2. Alfred the Great.Edit

Few kings have been such good rulers as Alfred, and few have had so many difficulties to overcome. When quite a little lad at his mother's knee he was fond of reading and learning, although books at that time were very scarce. He was sent to Rome when four years old, and there learned much which helped him greatly after he became king. He was troubled all his life with a painful disease, and at the very outset of his reign had to do battle against the ravaging Danes. But he bore himself bravely and manfully at all times, although for the first seven years of his reign he met with nothing but defeat in his struggle against the enemy. In 878, so great was his distress, he had to fly in disguise to the marshes and woods of Somersetshire. There, it is said, while hiding in a swineherd's hut, he allows the good wife's cakes to burn, so intent was he on thinking out a plan by means of which he could save his country. At last he gathered his scattered followers together in Athelney, an island in Somersetshire, and inspiring them with his own hope and courage, attacked and defeated the Danish leader, Guthrum, at Edington. He then made him sign a treaty, called the Treaty of Wedmore, whereby the Danes kept that part of England north of a line from London to Chester, while Alfred kept all south of that line. By this treaty the Danes held Northumbria, East Anglia, and part of Mercia, and this land became known as the Danelagh. Many of the Danes became Christians, and Alfred's supremacy over the Danelagh was recognized. This treaty gave the land peace for many years, and Alfred now tried to improve the condition of his people, and to give them good laws.

3. Alfred's Government.Edit

Among other good things that Alfred did, he collected the old laws of the English and added others from the Ten Commandments and the laws of Moses, and these he put in force. He built monasteries and schools and sought to fill them with pupils under wise and learned teachers. He translated books, which were written in Latin, into English, and so may be said to be the Father of English literature.

Not content with trying to educate his people, he took great care that they should be taught to defend themselves against the Danes. He divided his men into two bodies, one to go out to fight against the Danes, if needful, and the other to guard the homes of the people. He also built ships to keep the Danes away from the shore, and thus began the English navy. His time was always fully occupied, one portion being given to sleep, another to prayer, and a third to work. Thus it was that Alfred, although often ill and troubled by wars and invasions, did more for his people and his kingdom than most kings who have ruled in England.

4. Alfred's successors.Edit

Alfred died in 901, and was succeeded by his son Edward (the Elder). Edward, his sons Athelstan, Edmund, Edred, and his grandson Edwy, gradually but surely won back the Danelagh from the Danes, until in 959, an English king once more ruled over all England, and both English and Danes became subjects of Edgar the Peaceable, Edwy's brother. By this time the Danes and the English were much alike. They were of the same hardy race, and though their languages differed somewhat, they easily learned to talk with one another. The Danes had become Christians while in England, and had lost much of their rudeness and love of fighting and plundering.
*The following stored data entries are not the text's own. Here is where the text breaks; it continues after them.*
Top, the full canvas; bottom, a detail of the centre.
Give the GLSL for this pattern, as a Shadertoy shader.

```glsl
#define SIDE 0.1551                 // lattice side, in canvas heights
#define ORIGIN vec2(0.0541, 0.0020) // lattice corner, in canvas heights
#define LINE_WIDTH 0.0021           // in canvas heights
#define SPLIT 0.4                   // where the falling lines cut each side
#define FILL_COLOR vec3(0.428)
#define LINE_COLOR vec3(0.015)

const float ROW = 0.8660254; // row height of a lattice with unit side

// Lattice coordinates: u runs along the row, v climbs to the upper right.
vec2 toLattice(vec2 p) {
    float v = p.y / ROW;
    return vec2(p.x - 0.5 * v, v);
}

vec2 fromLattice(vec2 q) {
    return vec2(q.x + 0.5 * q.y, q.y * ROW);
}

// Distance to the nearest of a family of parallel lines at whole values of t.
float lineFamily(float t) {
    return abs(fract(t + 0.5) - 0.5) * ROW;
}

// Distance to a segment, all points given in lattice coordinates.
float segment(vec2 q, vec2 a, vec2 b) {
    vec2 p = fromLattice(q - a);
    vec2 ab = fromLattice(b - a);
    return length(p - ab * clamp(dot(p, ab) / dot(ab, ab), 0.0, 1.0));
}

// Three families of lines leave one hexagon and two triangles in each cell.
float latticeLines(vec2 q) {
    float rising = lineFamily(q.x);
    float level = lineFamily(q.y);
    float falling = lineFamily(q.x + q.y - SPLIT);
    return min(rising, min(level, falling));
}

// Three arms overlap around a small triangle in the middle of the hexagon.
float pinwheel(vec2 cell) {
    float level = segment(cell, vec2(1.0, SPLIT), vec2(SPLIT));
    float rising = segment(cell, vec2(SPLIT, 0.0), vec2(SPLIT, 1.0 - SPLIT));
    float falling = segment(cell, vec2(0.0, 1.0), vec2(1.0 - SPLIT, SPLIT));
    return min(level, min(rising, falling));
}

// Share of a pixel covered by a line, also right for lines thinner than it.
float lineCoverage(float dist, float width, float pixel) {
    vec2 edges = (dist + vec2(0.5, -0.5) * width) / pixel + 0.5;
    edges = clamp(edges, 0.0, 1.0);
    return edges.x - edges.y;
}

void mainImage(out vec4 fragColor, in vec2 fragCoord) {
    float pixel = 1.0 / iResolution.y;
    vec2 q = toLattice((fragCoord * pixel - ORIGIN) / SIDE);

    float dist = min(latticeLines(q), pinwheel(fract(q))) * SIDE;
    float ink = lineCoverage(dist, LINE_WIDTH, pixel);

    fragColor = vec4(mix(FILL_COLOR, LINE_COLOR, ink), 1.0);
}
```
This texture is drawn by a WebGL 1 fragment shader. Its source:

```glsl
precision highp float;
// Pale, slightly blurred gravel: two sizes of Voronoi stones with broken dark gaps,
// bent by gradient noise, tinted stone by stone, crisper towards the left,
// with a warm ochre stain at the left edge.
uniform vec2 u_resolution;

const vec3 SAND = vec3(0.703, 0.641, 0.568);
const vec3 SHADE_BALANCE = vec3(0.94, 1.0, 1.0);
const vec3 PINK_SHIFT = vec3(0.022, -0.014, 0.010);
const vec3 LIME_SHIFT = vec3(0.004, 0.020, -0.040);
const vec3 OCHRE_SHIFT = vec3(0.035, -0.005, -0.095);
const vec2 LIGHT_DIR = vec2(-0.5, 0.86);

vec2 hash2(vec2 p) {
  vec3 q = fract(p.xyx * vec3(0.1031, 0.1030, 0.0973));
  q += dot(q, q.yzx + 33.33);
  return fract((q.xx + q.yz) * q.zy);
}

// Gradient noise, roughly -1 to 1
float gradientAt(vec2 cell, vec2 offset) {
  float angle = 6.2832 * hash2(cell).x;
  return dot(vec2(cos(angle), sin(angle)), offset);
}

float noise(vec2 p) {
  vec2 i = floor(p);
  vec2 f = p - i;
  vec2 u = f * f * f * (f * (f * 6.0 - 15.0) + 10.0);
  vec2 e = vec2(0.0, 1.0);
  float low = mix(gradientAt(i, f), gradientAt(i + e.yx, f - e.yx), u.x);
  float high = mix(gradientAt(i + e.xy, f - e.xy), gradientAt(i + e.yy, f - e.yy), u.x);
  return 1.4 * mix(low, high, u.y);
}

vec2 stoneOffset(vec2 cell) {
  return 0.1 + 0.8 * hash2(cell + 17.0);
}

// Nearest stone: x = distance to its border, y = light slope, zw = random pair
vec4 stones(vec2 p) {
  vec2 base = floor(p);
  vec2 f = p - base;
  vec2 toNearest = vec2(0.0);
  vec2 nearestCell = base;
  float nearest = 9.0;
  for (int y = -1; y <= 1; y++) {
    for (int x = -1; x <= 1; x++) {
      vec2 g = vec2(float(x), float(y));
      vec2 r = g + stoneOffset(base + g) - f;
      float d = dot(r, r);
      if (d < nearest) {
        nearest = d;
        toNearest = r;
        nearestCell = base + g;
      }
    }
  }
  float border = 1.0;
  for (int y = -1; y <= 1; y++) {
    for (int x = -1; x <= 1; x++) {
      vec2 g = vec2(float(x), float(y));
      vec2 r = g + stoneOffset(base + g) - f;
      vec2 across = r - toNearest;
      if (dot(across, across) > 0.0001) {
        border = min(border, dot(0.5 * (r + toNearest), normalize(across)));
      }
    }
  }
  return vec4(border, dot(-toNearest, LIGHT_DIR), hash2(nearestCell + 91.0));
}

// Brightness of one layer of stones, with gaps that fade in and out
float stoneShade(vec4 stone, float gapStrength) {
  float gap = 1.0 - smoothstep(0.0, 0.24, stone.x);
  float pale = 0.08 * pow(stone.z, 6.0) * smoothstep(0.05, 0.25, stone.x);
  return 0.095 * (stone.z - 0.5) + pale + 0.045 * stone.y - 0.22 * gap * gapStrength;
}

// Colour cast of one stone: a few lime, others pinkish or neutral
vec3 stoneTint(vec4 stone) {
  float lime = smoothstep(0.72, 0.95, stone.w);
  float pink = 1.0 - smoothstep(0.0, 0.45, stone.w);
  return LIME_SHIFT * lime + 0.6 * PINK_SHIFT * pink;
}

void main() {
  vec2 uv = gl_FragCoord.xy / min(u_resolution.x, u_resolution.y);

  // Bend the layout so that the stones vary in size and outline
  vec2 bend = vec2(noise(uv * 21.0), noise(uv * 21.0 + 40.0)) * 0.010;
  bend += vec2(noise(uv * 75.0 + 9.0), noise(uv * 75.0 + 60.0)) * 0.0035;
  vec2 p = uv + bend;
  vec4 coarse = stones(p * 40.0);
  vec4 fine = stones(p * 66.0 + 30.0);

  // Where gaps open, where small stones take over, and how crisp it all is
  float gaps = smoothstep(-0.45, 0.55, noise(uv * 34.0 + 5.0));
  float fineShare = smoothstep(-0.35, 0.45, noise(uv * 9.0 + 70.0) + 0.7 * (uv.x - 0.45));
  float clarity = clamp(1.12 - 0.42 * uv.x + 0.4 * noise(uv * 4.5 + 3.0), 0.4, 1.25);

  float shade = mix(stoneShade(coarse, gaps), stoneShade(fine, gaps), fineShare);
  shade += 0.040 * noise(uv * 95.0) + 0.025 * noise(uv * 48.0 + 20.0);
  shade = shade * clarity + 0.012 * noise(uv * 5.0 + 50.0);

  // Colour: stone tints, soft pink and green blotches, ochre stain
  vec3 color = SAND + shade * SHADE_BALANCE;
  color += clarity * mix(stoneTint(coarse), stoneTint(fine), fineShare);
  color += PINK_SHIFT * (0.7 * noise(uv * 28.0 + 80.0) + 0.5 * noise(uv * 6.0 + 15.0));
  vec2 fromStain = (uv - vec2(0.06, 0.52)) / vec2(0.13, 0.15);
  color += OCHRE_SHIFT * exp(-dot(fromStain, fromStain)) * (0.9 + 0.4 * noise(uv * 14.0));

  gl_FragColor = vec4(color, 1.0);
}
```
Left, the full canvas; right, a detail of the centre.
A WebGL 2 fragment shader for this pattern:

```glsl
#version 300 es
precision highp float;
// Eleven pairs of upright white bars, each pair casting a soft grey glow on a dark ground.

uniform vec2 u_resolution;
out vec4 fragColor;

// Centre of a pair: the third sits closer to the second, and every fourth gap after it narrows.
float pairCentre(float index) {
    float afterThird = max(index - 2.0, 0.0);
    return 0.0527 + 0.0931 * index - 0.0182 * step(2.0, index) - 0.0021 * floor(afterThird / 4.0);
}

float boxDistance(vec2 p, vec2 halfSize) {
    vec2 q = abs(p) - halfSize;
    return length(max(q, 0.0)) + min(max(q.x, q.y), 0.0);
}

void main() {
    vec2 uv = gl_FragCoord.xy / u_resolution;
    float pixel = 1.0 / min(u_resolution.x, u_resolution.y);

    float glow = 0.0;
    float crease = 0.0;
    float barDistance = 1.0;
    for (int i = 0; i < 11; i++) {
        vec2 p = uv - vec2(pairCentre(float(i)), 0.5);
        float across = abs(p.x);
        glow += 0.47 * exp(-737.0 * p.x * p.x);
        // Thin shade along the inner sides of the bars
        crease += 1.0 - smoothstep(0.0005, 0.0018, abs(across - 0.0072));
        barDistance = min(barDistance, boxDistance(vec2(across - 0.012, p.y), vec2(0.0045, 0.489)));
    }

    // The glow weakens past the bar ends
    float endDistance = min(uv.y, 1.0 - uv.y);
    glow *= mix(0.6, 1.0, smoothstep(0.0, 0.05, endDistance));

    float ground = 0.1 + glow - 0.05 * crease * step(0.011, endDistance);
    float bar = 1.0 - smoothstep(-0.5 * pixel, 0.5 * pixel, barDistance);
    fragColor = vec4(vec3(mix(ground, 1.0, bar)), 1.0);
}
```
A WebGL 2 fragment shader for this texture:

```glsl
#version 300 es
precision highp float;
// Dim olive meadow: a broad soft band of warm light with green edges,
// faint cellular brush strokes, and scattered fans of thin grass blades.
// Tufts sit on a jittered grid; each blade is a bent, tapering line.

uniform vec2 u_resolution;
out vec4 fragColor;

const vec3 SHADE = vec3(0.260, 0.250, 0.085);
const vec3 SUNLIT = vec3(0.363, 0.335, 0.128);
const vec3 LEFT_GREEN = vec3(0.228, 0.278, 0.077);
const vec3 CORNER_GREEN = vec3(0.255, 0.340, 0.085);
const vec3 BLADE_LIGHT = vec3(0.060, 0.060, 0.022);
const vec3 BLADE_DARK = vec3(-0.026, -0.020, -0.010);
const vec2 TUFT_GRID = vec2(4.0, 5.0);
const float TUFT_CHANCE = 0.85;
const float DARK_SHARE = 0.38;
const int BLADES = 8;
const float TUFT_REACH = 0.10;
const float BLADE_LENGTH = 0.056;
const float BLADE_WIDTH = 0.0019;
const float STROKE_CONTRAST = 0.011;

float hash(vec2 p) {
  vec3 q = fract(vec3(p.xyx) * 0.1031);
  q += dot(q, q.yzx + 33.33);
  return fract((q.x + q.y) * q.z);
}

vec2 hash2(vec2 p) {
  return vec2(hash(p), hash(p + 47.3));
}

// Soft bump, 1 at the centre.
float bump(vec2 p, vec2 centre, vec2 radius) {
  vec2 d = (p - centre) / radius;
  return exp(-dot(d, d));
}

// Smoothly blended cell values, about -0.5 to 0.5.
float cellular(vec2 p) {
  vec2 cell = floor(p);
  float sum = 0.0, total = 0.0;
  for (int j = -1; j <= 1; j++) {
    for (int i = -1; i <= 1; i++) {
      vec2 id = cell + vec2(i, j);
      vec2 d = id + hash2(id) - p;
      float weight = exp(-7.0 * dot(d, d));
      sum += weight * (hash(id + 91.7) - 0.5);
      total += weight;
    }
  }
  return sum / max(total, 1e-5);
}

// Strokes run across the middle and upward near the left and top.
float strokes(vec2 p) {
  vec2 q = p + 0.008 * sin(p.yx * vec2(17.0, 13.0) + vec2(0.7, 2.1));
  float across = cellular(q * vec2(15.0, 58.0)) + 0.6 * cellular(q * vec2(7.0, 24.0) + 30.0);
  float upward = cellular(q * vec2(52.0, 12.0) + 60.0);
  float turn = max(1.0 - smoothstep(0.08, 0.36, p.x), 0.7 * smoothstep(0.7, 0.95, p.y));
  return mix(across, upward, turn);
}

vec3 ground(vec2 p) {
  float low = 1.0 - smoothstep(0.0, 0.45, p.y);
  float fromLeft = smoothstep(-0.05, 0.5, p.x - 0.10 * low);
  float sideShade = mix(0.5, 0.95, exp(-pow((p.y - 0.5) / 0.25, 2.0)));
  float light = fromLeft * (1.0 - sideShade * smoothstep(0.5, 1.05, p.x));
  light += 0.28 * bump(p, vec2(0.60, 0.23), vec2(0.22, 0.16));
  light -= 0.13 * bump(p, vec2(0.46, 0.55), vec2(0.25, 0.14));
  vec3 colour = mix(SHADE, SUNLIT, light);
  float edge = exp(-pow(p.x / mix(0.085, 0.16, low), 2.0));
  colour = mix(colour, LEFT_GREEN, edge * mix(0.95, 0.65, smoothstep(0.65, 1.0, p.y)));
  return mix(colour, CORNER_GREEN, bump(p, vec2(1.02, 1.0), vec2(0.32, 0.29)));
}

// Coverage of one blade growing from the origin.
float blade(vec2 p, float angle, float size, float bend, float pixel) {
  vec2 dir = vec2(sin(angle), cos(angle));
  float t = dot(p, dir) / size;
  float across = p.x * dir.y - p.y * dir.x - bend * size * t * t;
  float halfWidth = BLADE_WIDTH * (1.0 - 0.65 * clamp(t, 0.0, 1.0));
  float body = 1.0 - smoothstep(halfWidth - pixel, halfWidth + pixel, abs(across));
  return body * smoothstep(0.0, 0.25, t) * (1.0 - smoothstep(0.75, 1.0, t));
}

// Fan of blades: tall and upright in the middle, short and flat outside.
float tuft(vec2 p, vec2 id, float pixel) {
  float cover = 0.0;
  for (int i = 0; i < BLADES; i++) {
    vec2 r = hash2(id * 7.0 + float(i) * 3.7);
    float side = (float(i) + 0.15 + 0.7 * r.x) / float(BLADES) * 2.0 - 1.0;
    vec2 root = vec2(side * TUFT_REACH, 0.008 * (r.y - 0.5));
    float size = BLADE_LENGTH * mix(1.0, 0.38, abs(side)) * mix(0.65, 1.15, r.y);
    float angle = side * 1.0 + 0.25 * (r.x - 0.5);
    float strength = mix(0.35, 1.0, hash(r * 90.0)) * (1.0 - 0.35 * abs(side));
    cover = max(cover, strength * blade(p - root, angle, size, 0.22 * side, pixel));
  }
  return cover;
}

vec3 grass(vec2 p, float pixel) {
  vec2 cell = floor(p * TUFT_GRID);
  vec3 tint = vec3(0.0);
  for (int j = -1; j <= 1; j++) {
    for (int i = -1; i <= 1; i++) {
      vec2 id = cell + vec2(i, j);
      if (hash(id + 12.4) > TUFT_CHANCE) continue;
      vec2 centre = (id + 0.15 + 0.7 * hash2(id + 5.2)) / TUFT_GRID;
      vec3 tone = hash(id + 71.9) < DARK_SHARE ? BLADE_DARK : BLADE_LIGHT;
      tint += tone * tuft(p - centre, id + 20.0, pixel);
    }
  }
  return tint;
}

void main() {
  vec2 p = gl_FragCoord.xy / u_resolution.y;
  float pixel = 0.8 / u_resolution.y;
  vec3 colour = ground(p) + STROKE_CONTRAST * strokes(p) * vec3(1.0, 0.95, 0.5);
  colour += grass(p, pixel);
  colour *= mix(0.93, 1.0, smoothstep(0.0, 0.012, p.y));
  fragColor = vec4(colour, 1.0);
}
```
We, to-day, can tell where they lived by the named by the names of the towns they had founded, these nearly always ending in "by." Thus Grimsby, Derby, and Kirkby, are places of Danish origin, while towns whose names end in "ham" or "ton" are English towns.

5. Dunstan.Edit

6. Social changes.Edit

7. Danish Conquest.Edit

8. Danish Rule.Edit